Data extracts:
►

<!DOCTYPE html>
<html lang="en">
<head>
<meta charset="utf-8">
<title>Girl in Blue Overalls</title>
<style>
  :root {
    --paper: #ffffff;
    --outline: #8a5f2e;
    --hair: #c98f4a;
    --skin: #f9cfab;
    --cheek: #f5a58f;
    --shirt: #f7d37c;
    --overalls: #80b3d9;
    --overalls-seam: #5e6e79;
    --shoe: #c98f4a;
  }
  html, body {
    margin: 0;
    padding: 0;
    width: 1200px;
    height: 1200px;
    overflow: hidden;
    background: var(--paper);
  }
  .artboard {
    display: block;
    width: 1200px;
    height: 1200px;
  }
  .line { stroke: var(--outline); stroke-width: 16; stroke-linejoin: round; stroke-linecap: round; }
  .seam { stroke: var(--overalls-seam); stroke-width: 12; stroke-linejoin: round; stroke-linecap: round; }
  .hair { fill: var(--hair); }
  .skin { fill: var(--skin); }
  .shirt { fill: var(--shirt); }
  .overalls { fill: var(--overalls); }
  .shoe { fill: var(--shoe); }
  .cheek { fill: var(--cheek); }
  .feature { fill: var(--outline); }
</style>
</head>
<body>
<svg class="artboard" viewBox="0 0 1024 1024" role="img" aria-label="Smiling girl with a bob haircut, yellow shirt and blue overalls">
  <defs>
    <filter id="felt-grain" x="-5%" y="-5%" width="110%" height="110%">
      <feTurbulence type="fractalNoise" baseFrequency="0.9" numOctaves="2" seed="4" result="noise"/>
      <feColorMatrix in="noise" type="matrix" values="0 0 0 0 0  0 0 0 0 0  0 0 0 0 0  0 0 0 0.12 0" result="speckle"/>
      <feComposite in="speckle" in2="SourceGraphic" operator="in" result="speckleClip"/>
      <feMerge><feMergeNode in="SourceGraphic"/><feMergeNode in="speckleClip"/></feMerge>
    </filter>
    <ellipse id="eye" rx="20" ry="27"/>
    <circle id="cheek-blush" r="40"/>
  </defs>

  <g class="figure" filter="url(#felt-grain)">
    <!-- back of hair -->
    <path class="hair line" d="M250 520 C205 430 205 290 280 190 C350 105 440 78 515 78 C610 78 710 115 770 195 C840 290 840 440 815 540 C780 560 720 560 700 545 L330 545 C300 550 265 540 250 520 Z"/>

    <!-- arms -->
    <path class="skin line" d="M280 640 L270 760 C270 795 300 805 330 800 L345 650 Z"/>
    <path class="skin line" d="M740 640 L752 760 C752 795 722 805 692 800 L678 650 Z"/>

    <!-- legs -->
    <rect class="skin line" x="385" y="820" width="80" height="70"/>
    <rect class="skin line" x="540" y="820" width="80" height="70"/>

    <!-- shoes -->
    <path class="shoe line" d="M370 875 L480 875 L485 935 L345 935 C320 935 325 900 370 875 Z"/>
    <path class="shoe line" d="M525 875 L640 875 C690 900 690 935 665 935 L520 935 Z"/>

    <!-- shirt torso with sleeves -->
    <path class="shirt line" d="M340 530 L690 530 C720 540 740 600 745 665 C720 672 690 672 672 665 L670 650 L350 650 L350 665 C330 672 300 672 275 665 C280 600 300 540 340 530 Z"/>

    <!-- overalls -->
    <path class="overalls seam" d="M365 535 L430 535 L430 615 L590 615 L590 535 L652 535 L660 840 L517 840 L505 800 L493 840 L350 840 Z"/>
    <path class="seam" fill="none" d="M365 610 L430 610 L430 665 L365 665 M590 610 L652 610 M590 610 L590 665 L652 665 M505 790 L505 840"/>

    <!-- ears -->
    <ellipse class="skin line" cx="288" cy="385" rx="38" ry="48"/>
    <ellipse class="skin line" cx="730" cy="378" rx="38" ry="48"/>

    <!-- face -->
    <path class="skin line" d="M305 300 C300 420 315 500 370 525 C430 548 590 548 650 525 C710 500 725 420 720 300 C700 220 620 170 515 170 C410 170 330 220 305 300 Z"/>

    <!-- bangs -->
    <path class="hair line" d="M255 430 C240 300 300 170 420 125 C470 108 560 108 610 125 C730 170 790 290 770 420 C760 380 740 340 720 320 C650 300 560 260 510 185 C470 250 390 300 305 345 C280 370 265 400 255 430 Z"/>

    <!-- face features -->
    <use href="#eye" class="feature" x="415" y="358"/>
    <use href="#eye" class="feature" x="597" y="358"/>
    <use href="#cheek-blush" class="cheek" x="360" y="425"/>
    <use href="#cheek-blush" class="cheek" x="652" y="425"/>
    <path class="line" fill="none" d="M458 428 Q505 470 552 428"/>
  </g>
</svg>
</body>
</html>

◄

What you need to do:
Print only the lines from the top of the data above down to the line holding "<!-- back of hair -->", inclusive.

Exercise response:
<!DOCTYPE html>
<html lang="en">
<head>
<meta charset="utf-8">
<title>Girl in Blue Overalls</title>
<style>
  :root {
    --paper: #ffffff;
    --outline: #8a5f2e;
    --hair: #c98f4a;
    --skin: #f9cfab;
    --cheek: #f5a58f;
    --shirt: #f7d37c;
    --overalls: #80b3d9;
    --overalls-seam: #5e6e79;
    --shoe: #c98f4a;
  }
  html, body {
    margin: 0;
    padding: 0;
    width: 1200px;
    height: 1200px;
    overflow: hidden;
    background: var(--paper);
  }
  .artboard {
    display: block;
    width: 1200px;
    height: 1200px;
  }
  .line { stroke: var(--outline); stroke-width: 16; stroke-linejoin: round; stroke-linecap: round; }
  .seam { stroke: var(--overalls-seam); stroke-width: 12; stroke-linejoin: round; stroke-linecap: round; }
  .hair { fill: var(--hair); }
  .skin { fill: var(--skin); }
  .shirt { fill: var(--shirt); }
  .overalls { fill: var(--overalls); }
  .shoe { fill: var(--shoe); }
  .cheek { fill: var(--cheek); }
  .feature { fill: var(--outline); }
</style>
</head>
<body>
<svg class="artboard" viewBox="0 0 1024 1024" role="img" aria-label="Smiling girl with a bob haircut, yellow shirt and blue overalls">
  <defs>
    <filter id="felt-grain" x="-5%" y="-5%" width="110%" height="110%">
      <feTurbulence type="fractalNoise" baseFrequency="0.9" numOctaves="2" seed="4" result="noise"/>
      <feColorMatrix in="noise" type="matrix" values="0 0 0 0 0  0 0 0 0 0  0 0 0 0 0  0 0 0 0.12 0" result="speckle"/>
      <feComposite in="speckle" in2="SourceGraphic" operator="in" result="speckleClip"/>
      <feMerge><feMergeNode in="SourceGraphic"/><feMergeNode in="speckleClip"/></feMerge>
    </filter>
    <ellipse id="eye" rx="20" ry="27"/>
    <circle id="cheek-blush" r="40"/>
  </defs>

  <g class="figure" filter="url(#felt-grain)">
    <!-- back of hair -->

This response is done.